2. I fhall show, how it is manifeft in those things that are found by inward experience, and are visible in men's practice.
I. I would fhow, how it is manifeft that there is a fottifh and brutifh blindnefs in the hearts of men in the things of religion, by thofe things which appear in men's open profeffion.
1. It appears in the groffness of that ignorance and thofe delufions which have appeared among mankind. Man has faculties given him whereby he is well capable of arguing the being of the Creator, from the creatures; for the invifible things of God are very plainly and clearly to be feen by the things that are made; and the perfections of the Divine Being, his eternal power and godhead, are very manifeft the works of his hands. And yet grofsly abfurd notions concerning the Godhead have prevailed in the world. Instead of acknowledging and worshipping the true God, they have fallen off to the worthip of idols. Inftead of acknowledging the one only
object of his fupreme love and refpe&t, other things of courfe became the objects of it.
Man will neceffarily have fomething that he refpects as his God. If man does not give his higheft refpect to the God that made him, there will be fomething elfe that has the poffeffion of it. Men will either worship the true God, or fome idol: it is impoffible it should be otherwife; fomething will have the heart of man. And that which a man gives his heart to, may be called his god; and therefore, when man by the fall extinguifhed all love to the true God, he fet up the creature
in his room.

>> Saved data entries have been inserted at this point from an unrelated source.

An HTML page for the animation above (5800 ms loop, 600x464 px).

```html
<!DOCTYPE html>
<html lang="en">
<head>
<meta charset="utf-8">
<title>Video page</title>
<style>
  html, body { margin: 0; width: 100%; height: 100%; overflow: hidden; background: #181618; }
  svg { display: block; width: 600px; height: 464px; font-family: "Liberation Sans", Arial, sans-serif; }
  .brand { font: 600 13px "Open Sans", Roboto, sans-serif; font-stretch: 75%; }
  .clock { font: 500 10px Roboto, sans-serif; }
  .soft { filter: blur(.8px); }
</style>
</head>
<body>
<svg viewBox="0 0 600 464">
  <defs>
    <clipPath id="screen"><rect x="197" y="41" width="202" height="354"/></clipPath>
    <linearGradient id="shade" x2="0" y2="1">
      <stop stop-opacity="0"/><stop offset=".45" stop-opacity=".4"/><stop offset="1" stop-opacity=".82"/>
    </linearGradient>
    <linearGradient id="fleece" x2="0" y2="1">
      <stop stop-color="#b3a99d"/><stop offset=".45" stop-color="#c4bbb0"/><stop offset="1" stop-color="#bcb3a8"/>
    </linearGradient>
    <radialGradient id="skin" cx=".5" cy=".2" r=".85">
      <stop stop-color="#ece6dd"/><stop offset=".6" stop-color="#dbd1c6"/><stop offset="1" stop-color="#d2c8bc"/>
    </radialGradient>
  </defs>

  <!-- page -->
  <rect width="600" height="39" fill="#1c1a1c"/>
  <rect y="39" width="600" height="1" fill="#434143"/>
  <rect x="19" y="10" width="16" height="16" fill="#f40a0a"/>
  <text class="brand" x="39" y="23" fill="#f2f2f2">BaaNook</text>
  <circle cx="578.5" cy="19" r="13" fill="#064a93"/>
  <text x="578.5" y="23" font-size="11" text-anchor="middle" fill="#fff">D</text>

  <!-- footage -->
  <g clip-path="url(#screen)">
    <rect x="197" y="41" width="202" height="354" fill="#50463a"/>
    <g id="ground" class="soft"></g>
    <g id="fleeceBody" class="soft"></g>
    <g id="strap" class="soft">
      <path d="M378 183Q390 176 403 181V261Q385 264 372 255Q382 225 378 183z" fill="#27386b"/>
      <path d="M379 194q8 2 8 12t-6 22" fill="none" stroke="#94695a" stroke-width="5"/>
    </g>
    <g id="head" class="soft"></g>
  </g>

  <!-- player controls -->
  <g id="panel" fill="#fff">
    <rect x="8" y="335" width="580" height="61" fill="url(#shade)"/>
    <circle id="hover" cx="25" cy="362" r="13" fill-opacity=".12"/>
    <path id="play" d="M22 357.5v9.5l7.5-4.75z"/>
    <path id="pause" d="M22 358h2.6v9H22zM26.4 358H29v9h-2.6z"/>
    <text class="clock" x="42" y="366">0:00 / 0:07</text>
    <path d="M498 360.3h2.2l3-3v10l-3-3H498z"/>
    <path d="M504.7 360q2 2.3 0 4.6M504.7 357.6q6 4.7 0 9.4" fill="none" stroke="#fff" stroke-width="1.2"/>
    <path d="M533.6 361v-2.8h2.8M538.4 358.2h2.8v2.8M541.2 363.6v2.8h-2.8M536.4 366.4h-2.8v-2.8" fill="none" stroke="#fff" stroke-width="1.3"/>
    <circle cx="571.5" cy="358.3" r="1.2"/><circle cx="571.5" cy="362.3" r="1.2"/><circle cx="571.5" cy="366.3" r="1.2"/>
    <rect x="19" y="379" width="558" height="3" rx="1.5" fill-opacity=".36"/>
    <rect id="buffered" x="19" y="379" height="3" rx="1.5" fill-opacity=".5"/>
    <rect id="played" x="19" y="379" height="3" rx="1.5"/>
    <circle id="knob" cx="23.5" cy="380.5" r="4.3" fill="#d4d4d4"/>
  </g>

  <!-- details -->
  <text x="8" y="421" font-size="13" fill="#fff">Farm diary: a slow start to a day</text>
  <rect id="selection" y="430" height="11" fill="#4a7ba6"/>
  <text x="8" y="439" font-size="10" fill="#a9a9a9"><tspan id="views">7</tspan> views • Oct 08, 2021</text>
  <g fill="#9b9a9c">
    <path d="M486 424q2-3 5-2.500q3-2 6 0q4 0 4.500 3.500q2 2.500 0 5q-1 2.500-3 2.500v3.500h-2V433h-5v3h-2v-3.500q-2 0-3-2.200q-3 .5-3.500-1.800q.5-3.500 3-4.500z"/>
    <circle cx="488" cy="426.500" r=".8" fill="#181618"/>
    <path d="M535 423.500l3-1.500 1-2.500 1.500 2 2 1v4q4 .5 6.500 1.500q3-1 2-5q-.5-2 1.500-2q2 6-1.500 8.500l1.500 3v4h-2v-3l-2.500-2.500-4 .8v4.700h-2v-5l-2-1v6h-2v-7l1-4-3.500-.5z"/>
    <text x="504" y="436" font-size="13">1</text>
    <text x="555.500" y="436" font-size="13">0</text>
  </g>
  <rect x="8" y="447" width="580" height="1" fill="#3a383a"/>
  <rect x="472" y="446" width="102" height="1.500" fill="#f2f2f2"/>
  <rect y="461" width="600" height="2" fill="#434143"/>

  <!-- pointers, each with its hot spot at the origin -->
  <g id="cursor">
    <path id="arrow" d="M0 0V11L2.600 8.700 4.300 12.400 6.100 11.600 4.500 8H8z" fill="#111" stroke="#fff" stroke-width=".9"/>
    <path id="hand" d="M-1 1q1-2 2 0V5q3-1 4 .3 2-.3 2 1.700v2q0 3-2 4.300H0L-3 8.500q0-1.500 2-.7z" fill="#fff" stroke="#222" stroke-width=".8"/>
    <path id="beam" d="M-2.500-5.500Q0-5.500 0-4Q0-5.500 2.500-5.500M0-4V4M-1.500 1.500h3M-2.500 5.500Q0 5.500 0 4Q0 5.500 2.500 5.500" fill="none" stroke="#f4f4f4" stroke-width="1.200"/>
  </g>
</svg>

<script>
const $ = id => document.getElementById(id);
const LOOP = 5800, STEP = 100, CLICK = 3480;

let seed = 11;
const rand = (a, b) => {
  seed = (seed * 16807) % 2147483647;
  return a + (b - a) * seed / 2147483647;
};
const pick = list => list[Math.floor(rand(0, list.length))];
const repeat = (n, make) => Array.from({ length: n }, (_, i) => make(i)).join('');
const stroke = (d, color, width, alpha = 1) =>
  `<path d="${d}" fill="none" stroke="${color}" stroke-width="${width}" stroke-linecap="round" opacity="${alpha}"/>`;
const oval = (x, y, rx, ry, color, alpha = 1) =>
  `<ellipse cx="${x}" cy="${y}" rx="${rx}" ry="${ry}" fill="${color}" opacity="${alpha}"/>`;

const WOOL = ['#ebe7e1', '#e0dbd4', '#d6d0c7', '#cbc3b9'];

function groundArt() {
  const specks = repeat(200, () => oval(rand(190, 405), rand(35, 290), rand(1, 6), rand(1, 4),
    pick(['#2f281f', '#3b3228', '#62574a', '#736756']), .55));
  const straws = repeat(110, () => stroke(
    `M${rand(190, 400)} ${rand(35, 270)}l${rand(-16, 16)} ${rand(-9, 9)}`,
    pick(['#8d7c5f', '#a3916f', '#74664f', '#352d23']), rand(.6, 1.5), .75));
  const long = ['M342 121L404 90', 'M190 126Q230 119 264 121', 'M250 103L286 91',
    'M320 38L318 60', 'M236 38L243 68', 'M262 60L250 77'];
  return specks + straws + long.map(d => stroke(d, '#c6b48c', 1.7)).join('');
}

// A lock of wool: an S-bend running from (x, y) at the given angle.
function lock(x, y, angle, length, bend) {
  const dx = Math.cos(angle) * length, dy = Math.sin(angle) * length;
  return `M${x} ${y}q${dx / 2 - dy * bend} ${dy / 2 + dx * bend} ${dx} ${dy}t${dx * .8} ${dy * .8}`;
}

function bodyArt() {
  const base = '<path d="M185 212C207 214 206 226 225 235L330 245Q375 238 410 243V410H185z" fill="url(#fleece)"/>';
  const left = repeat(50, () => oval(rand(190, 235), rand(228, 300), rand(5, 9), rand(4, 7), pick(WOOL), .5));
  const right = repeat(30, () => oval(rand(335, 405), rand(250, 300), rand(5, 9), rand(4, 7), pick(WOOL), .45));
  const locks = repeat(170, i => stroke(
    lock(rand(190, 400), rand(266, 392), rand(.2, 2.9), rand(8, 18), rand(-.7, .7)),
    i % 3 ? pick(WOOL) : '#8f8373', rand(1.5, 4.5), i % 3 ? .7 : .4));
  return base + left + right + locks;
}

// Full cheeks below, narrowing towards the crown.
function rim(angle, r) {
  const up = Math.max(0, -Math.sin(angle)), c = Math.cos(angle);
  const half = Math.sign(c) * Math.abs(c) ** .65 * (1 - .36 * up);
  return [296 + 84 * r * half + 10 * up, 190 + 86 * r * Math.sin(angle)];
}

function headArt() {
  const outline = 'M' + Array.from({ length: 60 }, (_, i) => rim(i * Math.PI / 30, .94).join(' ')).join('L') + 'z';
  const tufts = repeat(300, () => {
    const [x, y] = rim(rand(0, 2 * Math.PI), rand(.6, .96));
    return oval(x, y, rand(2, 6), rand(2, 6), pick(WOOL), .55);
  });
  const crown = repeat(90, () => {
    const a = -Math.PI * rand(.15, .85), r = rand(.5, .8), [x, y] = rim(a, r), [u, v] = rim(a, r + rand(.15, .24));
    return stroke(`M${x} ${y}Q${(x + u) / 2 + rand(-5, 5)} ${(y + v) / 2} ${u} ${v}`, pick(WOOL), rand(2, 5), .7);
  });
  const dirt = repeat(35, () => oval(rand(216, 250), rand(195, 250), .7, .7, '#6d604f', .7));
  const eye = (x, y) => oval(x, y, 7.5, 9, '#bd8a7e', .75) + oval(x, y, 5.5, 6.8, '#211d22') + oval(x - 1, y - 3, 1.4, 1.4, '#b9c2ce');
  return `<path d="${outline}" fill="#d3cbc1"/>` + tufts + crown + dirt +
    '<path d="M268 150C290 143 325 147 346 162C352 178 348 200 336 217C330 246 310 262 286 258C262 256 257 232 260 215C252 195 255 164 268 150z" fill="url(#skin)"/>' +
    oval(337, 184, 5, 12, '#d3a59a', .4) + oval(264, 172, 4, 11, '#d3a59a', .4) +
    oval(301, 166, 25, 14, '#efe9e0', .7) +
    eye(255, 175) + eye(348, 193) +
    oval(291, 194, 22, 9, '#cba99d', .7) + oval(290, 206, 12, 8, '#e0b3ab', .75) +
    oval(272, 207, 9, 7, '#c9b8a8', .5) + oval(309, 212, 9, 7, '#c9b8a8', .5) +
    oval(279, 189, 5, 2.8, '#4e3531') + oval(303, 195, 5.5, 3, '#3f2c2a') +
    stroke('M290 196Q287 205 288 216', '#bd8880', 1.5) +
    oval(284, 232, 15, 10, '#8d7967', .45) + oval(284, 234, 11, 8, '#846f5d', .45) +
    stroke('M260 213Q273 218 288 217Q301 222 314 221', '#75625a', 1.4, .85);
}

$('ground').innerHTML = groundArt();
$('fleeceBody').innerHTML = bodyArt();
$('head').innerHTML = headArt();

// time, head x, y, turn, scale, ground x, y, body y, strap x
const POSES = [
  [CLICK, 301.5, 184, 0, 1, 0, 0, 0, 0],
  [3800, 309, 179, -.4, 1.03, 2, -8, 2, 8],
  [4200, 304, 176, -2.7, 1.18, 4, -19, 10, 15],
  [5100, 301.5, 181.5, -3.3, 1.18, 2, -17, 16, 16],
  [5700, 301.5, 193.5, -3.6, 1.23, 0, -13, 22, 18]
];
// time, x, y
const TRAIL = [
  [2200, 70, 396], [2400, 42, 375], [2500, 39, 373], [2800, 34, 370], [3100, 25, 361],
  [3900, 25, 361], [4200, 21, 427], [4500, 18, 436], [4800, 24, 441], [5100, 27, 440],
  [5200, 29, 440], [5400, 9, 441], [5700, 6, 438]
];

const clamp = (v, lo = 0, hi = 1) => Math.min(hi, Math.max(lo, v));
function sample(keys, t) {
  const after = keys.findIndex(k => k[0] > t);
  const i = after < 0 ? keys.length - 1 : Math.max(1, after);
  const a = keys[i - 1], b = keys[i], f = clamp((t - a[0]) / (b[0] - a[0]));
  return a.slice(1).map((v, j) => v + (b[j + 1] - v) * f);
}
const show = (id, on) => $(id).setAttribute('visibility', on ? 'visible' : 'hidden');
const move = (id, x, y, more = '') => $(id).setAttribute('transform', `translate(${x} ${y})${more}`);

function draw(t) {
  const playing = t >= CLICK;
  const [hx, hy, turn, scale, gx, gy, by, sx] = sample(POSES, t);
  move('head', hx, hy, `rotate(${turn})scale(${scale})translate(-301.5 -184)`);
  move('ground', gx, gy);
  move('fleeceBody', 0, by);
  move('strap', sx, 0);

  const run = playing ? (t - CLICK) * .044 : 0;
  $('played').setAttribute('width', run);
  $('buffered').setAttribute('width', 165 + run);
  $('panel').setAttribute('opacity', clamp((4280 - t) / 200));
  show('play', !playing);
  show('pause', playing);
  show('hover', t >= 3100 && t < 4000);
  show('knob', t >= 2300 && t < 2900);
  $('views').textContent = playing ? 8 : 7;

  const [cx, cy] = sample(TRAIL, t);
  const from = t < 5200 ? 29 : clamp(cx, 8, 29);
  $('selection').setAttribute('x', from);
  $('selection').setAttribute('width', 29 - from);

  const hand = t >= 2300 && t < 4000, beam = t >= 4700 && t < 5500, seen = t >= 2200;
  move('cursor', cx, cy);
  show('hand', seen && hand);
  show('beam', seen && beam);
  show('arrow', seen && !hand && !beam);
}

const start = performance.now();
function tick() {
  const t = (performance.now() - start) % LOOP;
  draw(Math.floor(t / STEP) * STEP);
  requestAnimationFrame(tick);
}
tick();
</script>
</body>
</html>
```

And fo man came to be at enmity against the true God. For having loft his efteem and love of the true God, and fet up other Gods in his room, and in oppofition to him; and God ftill demanding their worship, and oppofing them in their worship of thofe falfe gods; and man continuing ftill to worship idols, enmity neceffarily follows.
That which a man choofes for his god, he fets his heart mainly upon. And nothing will fo foon excite enmity as oppofition in that which is dearest. A mạn will be the greatest enemy to him who opposes him in what he chooses for his god: he will look on none as ftanding fo much in his way, as he that would deprive him of his god. "Ye have taken away my gods; and "what have I more ?" Judg. xviii, 24. A man in this refpect cannot ferve two mafters that ftand in competition for his fervice. And not only, if he ferves one, he cannot ferve the other, but if he cleaves to one, he will neceffarily hate the other. "No man can ferve "two masters: for either he will hate the one, and "love the other, or else he will hold to the one, and
defpife the other. Ye cannot ferve God and mam"mon," Matth. vi. 24. And this is the very reason
at men hate God. In this cafe it is, as when two kings fet up in one kingdom in oppofition one to the other; and they both challenge the fame throne, and are competitors for the fame crown; they that are loyal,